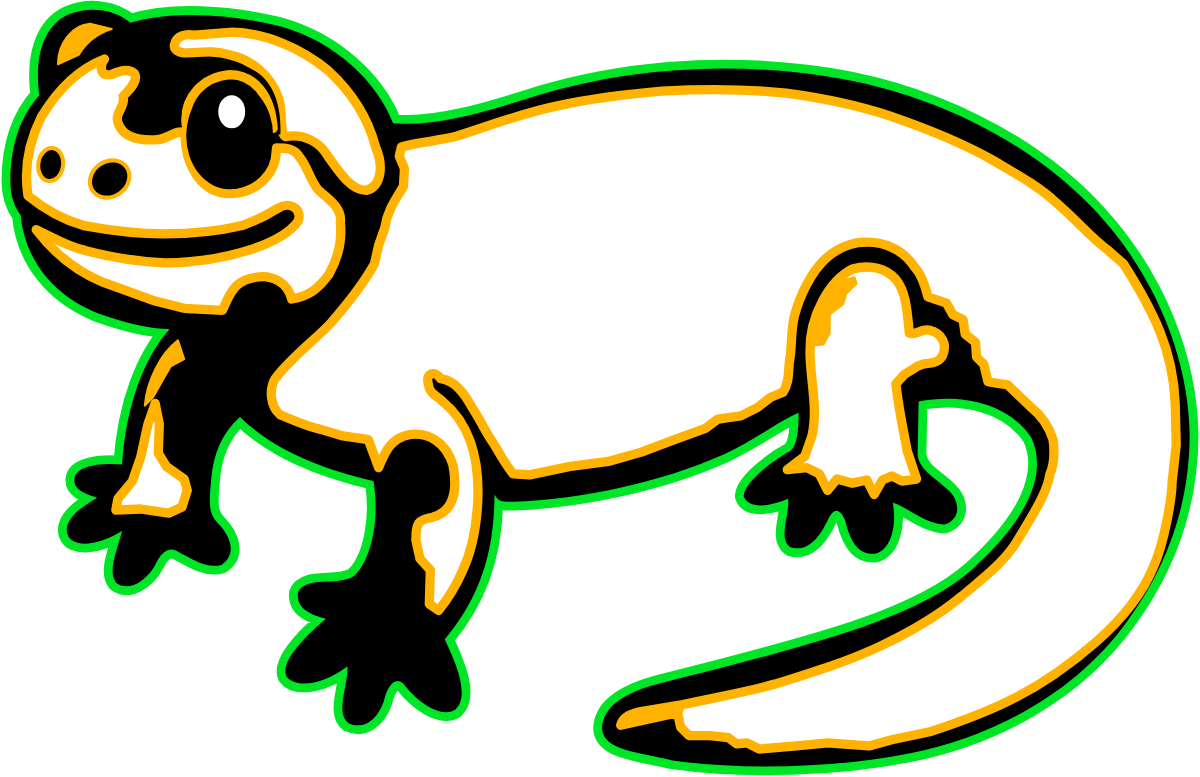
<!DOCTYPE html>
<html lang="en">
<head>
<meta charset="utf-8">
<title>Salamander</title>
<style>
:root{--paper:#fff;--ink:#000;--halo:#00e626;--trim:#ffb300}
html,body{margin:0;background:var(--paper);overflow:hidden}
.artwork{display:block;width:1200px;height:777px}
.silhouette{fill:var(--ink);stroke:var(--halo);stroke-width:17;stroke-linejoin:round;paint-order:stroke}
.patch{fill:var(--paper);stroke:var(--trim);stroke-width:9;stroke-linejoin:round}
.accent{fill:var(--trim);stroke:var(--trim);stroke-width:2;stroke-linejoin:round}
.ink{fill:var(--ink)}
.nostril{fill:var(--ink);stroke:var(--trim);stroke-width:4}
.lid{fill:none;stroke:var(--trim);stroke-width:9;stroke-linecap:round}
.glint{fill:var(--paper)}
</style>
</head>
<body>
<svg class="artwork" viewBox="0 0 1160 751" role="img" aria-label="Smiling salamander with a curled tail">
  <path class="silhouette" d="M380 119C365 80 325 40 270 25C220 13 165 10 126 22C110 8 85 6 66 14C42 25 33 55 38 92C20 112 10 140 10 175C10 190 14 200 20 208C24 250 50 285 95 303C120 312 145 318 164 318C140 345 122 390 118 449C95 447 74 451 72 462C70 474 85 478 94 481C75 492 62 503 65 516C70 531 96 527 118 513C113 533 104 552 112 563C124 573 142 561 150 546C156 534 162 529 170 532C185 540 200 550 214 546C228 537 225 520 210 505C200 495 203 480 204 465C206 438 215 418 232 403C265 435 310 453 361 465C367 500 360 540 342 557C325 567 295 556 288 573C286 588 300 594 315 598C295 615 270 640 277 654C287 667 315 660 336 644C336 665 324 690 337 699C352 706 365 695 371 678C374 664 382 653 390 661C402 677 425 695 440 686C455 672 440 640 430 618C460 582 478 540 478 478C482 486 488 485 496 485C560 483 640 466 700 439C730 425 755 406 772 399C772 415 771 430 764 436C745 446 718 468 719 480C724 493 745 489 762 482C763 500 752 520 764 529C780 534 792 520 800 503C806 490 812 491 817 503C822 524 830 537 847 535C862 530 867 507 863 486C875 489 895 507 913 507C929 502 928 485 918 475C905 462 889 455 887 440L888 388C930 380 975 390 997 423C1014 460 990 505 940 550C890 595 800 620 640 660C600 670 582 685 582 705C584 725 615 727 650 735C720 745 810 742 880 728C960 712 1040 670 1090 600C1130 545 1150 485 1150 420C1149 350 1120 270 1060 205C1000 140 900 85 780 71C690 60 600 68 520 92C470 108 420 123 380 119Z"/>

  <g id="body">
    <path class="patch" d="M388 142C405 137 425 136 440 132C475 121 505 109 540 102C572 95 605 91 640 88C680 86 722 86 760 90C797 95 830 102 860 112C895 124 930 138 960 155C982 168 1004 180 1020 195C1042 214 1054 229 1070 241L1086 255C1100 277 1112 298 1121 320C1130 342 1135 365 1136 390L1137 430L1133 466C1133 480 1126 523 1115 548C1104 574 1083 600 1060 620C1036 641 1010 660 980 675C955 688 927 698 900 707L862 715L840 721L800 718L770 721L734 724L722 718L712 719L704 713L686 711L666 711L658 703L655 689L600 701C602 693 609 690 618 688L660 681C692 674 722 669 750 661C785 650 818 640 850 625C880 611 906 596 930 576C950 559 972 543 985 520C996 501 1012 478 1015 458C1020 447 1019 433 1018 425C1014 412 1006 401 996 393L974 372L955 369L951 352L944 345L943 331L933 323L931 309L921 304L915 293L897 287C894 275 890 264 884 258C873 241 855 234 838 234C821 234 808 241 798 250C784 263 773 286 768 305C764 321 766 335 763 350C762 360 763 370 757 379L745 384L732 394L716 402L694 405L682 414L652 425L620 437L588 446L550 451L512 459L496 458C487 447 482 436 476 427C469 417 465 407 457 395C449 380 440 368 426 366C421 358 411 360 414 371C415 381 422 382 429 389C452 408 463 440 462 480C461 510 455 535 447 552C440 568 432 580 424 590L415 584L416 551L406 540L402 522C402 506 404 502 418 500C440 494 442 472 438 450C431 426 413 418 396 420C378 423 372 437 366 452L356 425L330 421L310 415C296 412 281 405 271 401C261 393 260 376 266 366C280 347 305 328 320 312C334 296 351 275 362 255L366 237L372 220C374 205 381 195 390 180L391 163L386 151Z"/>
    <path class="accent" d="M598 703Q598 692 625 687L662 680L658 691L635 694Z"/>
  </g>

  <g id="back-leg">
    <path class="patch" d="M824 260C842 255 857 260 866 270C876 282 877 301 879 322C887 324 889 318 898 319C911 322 916 333 911 344C904 355 893 348 884 356L874 362L866 371C869 397 873 415 877 436L886 463L872 465L862 460L853 464L845 478L838 464L824 467L809 463L800 474L792 458L780 452L761 454L778 441L785 421C791 394 783 366 783 340C782 306 802 271 824 260Z"/>
    <path class="accent" d="M826 268L828 274L818 284L815 294L802 304L802 322L796 333L786 334L788 306L808 273Z"/>
  </g>

  <g id="front-leg">
    <path class="accent" d="M172 329L178 347L165 354L157 368L148 384L140 392C142 368 155 342 172 329Z"/>
    <path class="patch" d="M150 390L154 410L153 438L161 451L178 463L181 474L176 490L163 496L136 492L112 493L114 482L128 465L136 442L143 410Z"/>
  </g>

  <g id="head">
    <path class="accent" d="M56 62C56 42 70 24 87 23L108 28C92 33 82 43 76 53Z"/>
    <path class="patch" d="M101 57C95 66 98 74 108 72C116 68 124 66 130 71C134 78 126 86 119 93C122 104 109 109 115 121C121 134 137 136 152 135C164 134 169 125 179 128C178 159 195 187 222 187C248 187 268 168 267 143C276 143 284 143 289 151C298 162 299 173 308 184C319 193 331 202 329 215C331 235 326 251 318 265C307 280 298 286 282 289C278 273 263 265 247 268C231 270 225 279 220 289L215 300L178 298L150 291L100 273C73 262 51 243 35 222C52 230 64 238 82 242C105 248 130 253 160 254C195 254 222 248 246 240C263 234 280 225 288 214C293 202 280 194 269 201C258 208 248 213 234 218C209 224 185 226 158 226C129 226 103 222 81 218C60 212 44 203 27 189C23 163 28 137 40 113C55 88 75 67 101 57Z"/>
    <path class="patch" d="M169 42C171 35 179 32 188 34L225 31C257 32 292 47 317 68C340 89 356 115 363 142C372 163 367 181 354 184C339 184 327 165 317 151C309 137 294 129 276 132C270 130 274 108 269 94C261 72 242 57 222 53C205 48 194 51 178 51C171 50 167 47 169 42Z"/>
    <g id="eye">
      <path class="ink" d="M177 123C172 87 196 61 224 62C253 63 273 87 271 130Z"/>
      <path class="lid" d="M180 121C177 94 197 74 222 72C245 72 262 91 264 124"/>
      <ellipse class="ink" cx="222" cy="131" rx="42" ry="52"/>
      <ellipse class="glint" cx="224" cy="108" rx="13" ry="16"/>
    </g>
    <ellipse class="nostril" cx="49" cy="159" rx="12" ry="16" transform="rotate(8 49 159)"/>
    <ellipse class="nostril" cx="106" cy="173" rx="20" ry="17" transform="rotate(-35 106 173)"/>
  </g>
</svg>
</body>
</html>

_ _ _ _ _ _ _

Task statement: Return the full listing exactly as written, without any of its images.

Exercise solution:
<!DOCTYPE html>
<html lang="en">
<head>
<meta charset="utf-8">
<title>Salamander</title>
<style>
:root{--paper:#fff;--ink:#000;--halo:#00e626;--trim:#ffb300}
html,body{margin:0;background:var(--paper);overflow:hidden}
.artwork{display:block;width:1200px;height:777px}
.silhouette{fill:var(--ink);stroke:var(--halo);stroke-width:17;stroke-linejoin:round;paint-order:stroke}
.patch{fill:var(--paper);stroke:var(--trim);stroke-width:9;stroke-linejoin:round}
.accent{fill:var(--trim);stroke:var(--trim);stroke-width:2;stroke-linejoin:round}
.ink{fill:var(--ink)}
.nostril{fill:var(--ink);stroke:var(--trim);stroke-width:4}
.lid{fill:none;stroke:var(--trim);stroke-width:9;stroke-linecap:round}
.glint{fill:var(--paper)}
</style>
</head>
<body>
<svg class="artwork" viewBox="0 0 1160 751" role="img" aria-label="Smiling salamander with a curled tail">
  <path class="silhouette" d="M380 119C365 80 325 40 270 25C220 13 165 10 126 22C110 8 85 6 66 14C42 25 33 55 38 92C20 112 10 140 10 175C10 190 14 200 20 208C24 250 50 285 95 303C120 312 145 318 164 318C140 345 122 390 118 449C95 447 74 451 72 462C70 474 85 478 94 481C75 492 62 503 65 516C70 531 96 527 118 513C113 533 104 552 112 563C124 573 142 561 150 546C156 534 162 529 170 532C185 540 200 550 214 546C228 537 225 520 210 505C200 495 203 480 204 465C206 438 215 418 232 403C265 435 310 453 361 465C367 500 360 540 342 557C325 567 295 556 288 573C286 588 300 594 315 598C295 615 270 640 277 654C287 667 315 660 336 644C336 665 324 690 337 699C352 706 365 695 371 678C374 664 382 653 390 661C402 677 425 695 440 686C455 672 440 640 430 618C460 582 478 540 478 478C482 486 488 485 496 485C560 483 640 466 700 439C730 425 755 406 772 399C772 415 771 430 764 436C745 446 718 468 719 480C724 493 745 489 762 482C763 500 752 520 764 529C780 534 792 520 800 503C806 490 812 491 817 503C822 524 830 537 847 535C862 530 867 507 863 486C875 489 895 507 913 507C929 502 928 485 918 475C905 462 889 455 887 440L888 388C930 380 975 390 997 423C1014 460 990 505 940 550C890 595 800 620 640 660C600 670 582 685 582 705C584 725 615 727 650 735C720 745 810 742 880 728C960 712 1040 670 1090 600C1130 545 1150 485 1150 420C1149 350 1120 270 1060 205C1000 140 900 85 780 71C690 60 600 68 520 92C470 108 420 123 380 119Z"/>

  <g id="body">
    <path class="patch" d="M388 142C405 137 425 136 440 132C475 121 505 109 540 102C572 95 605 91 640 88C680 86 722 86 760 90C797 95 830 102 860 112C895 124 930 138 960 155C982 168 1004 180 1020 195C1042 214 1054 229 1070 241L1086 255C1100 277 1112 298 1121 320C1130 342 1135 365 1136 390L1137 430L1133 466C1133 480 1126 523 1115 548C1104 574 1083 600 1060 620C1036 641 1010 660 980 675C955 688 927 698 900 707L862 715L840 721L800 718L770 721L734 724L722 718L712 719L704 713L686 711L666 711L658 703L655 689L600 701C602 693 609 690 618 688L660 681C692 674 722 669 750 661C785 650 818 640 850 625C880 611 906 596 930 576C950 559 972 543 985 520C996 501 1012 478 1015 458C1020 447 1019 433 1018 425C1014 412 1006 401 996 393L974 372L955 369L951 352L944 345L943 331L933 323L931 309L921 304L915 293L897 287C894 275 890 264 884 258C873 241 855 234 838 234C821 234 808 241 798 250C784 263 773 286 768 305C764 321 766 335 763 350C762 360 763 370 757 379L745 384L732 394L716 402L694 405L682 414L652 425L620 437L588 446L550 451L512 459L496 458C487 447 482 436 476 427C469 417 465 407 457 395C449 380 440 368 426 366C421 358 411 360 414 371C415 381 422 382 429 389C452 408 463 440 462 480C461 510 455 535 447 552C440 568 432 580 424 590L415 584L416 551L406 540L402 522C402 506 404 502 418 500C440 494 442 472 438 450C431 426 413 418 396 420C378 423 372 437 366 452L356 425L330 421L310 415C296 412 281 405 271 401C261 393 260 376 266 366C280 347 305 328 320 312C334 296 351 275 362 255L366 237L372 220C374 205 381 195 390 180L391 163L386 151Z"/>
    <path class="accent" d="M598 703Q598 692 625 687L662 680L658 691L635 694Z"/>
  </g>

  <g id="back-leg">
    <path class="patch" d="M824 260C842 255 857 260 866 270C876 282 877 301 879 322C887 324 889 318 898 319C911 322 916 333 911 344C904 355 893 348 884 356L874 362L866 371C869 397 873 415 877 436L886 463L872 465L862 460L853 464L845 478L838 464L824 467L809 463L800 474L792 458L780 452L761 454L778 441L785 421C791 394 783 366 783 340C782 306 802 271 824 260Z"/>
    <path class="accent" d="M826 268L828 274L818 284L815 294L802 304L802 322L796 333L786 334L788 306L808 273Z"/>
  </g>

  <g id="front-leg">
    <path class="accent" d="M172 329L178 347L165 354L157 368L148 384L140 392C142 368 155 342 172 329Z"/>
    <path class="patch" d="M150 390L154 410L153 438L161 451L178 463L181 474L176 490L163 496L136 492L112 493L114 482L128 465L136 442L143 410Z"/>
  </g>

  <g id="head">
    <path class="accent" d="M56 62C56 42 70 24 87 23L108 28C92 33 82 43 76 53Z"/>
    <path class="patch" d="M101 57C95 66 98 74 108 72C116 68 124 66 130 71C134 78 126 86 119 93C122 104 109 109 115 121C121 134 137 136 152 135C164 134 169 125 179 128C178 159 195 187 222 187C248 187 268 168 267 143C276 143 284 143 289 151C298 162 299 173 308 184C319 193 331 202 329 215C331 235 326 251 318 265C307 280 298 286 282 289C278 273 263 265 247 268C231 270 225 279 220 289L215 300L178 298L150 291L100 273C73 262 51 243 35 222C52 230 64 238 82 242C105 248 130 253 160 254C195 254 222 248 246 240C263 234 280 225 288 214C293 202 280 194 269 201C258 208 248 213 234 218C209 224 185 226 158 226C129 226 103 222 81 218C60 212 44 203 27 189C23 163 28 137 40 113C55 88 75 67 101 57Z"/>
    <path class="patch" d="M169 42C171 35 179 32 188 34L225 31C257 32 292 47 317 68C340 89 356 115 363 142C372 163 367 181 354 184C339 184 327 165 317 151C309 137 294 129 276 132C270 130 274 108 269 94C261 72 242 57 222 53C205 48 194 51 178 51C171 50 167 47 169 42Z"/>
    <g id="eye">
      <path class="ink" d="M177 123C172 87 196 61 224 62C253 63 273 87 271 130Z"/>
      <path class="lid" d="M180 121C177 94 197 74 222 72C245 72 262 91 264 124"/>
      <ellipse class="ink" cx="222" cy="131" rx="42" ry="52"/>
      <ellipse class="glint" cx="224" cy="108" rx="13" ry="16"/>
    </g>
    <ellipse class="nostril" cx="49" cy="159" rx="12" ry="16" transform="rotate(8 49 159)"/>
    <ellipse class="nostril" cx="106" cy="173" rx="20" ry="17" transform="rotate(-35 106 173)"/>
  </g>
</svg>
</body>
</html>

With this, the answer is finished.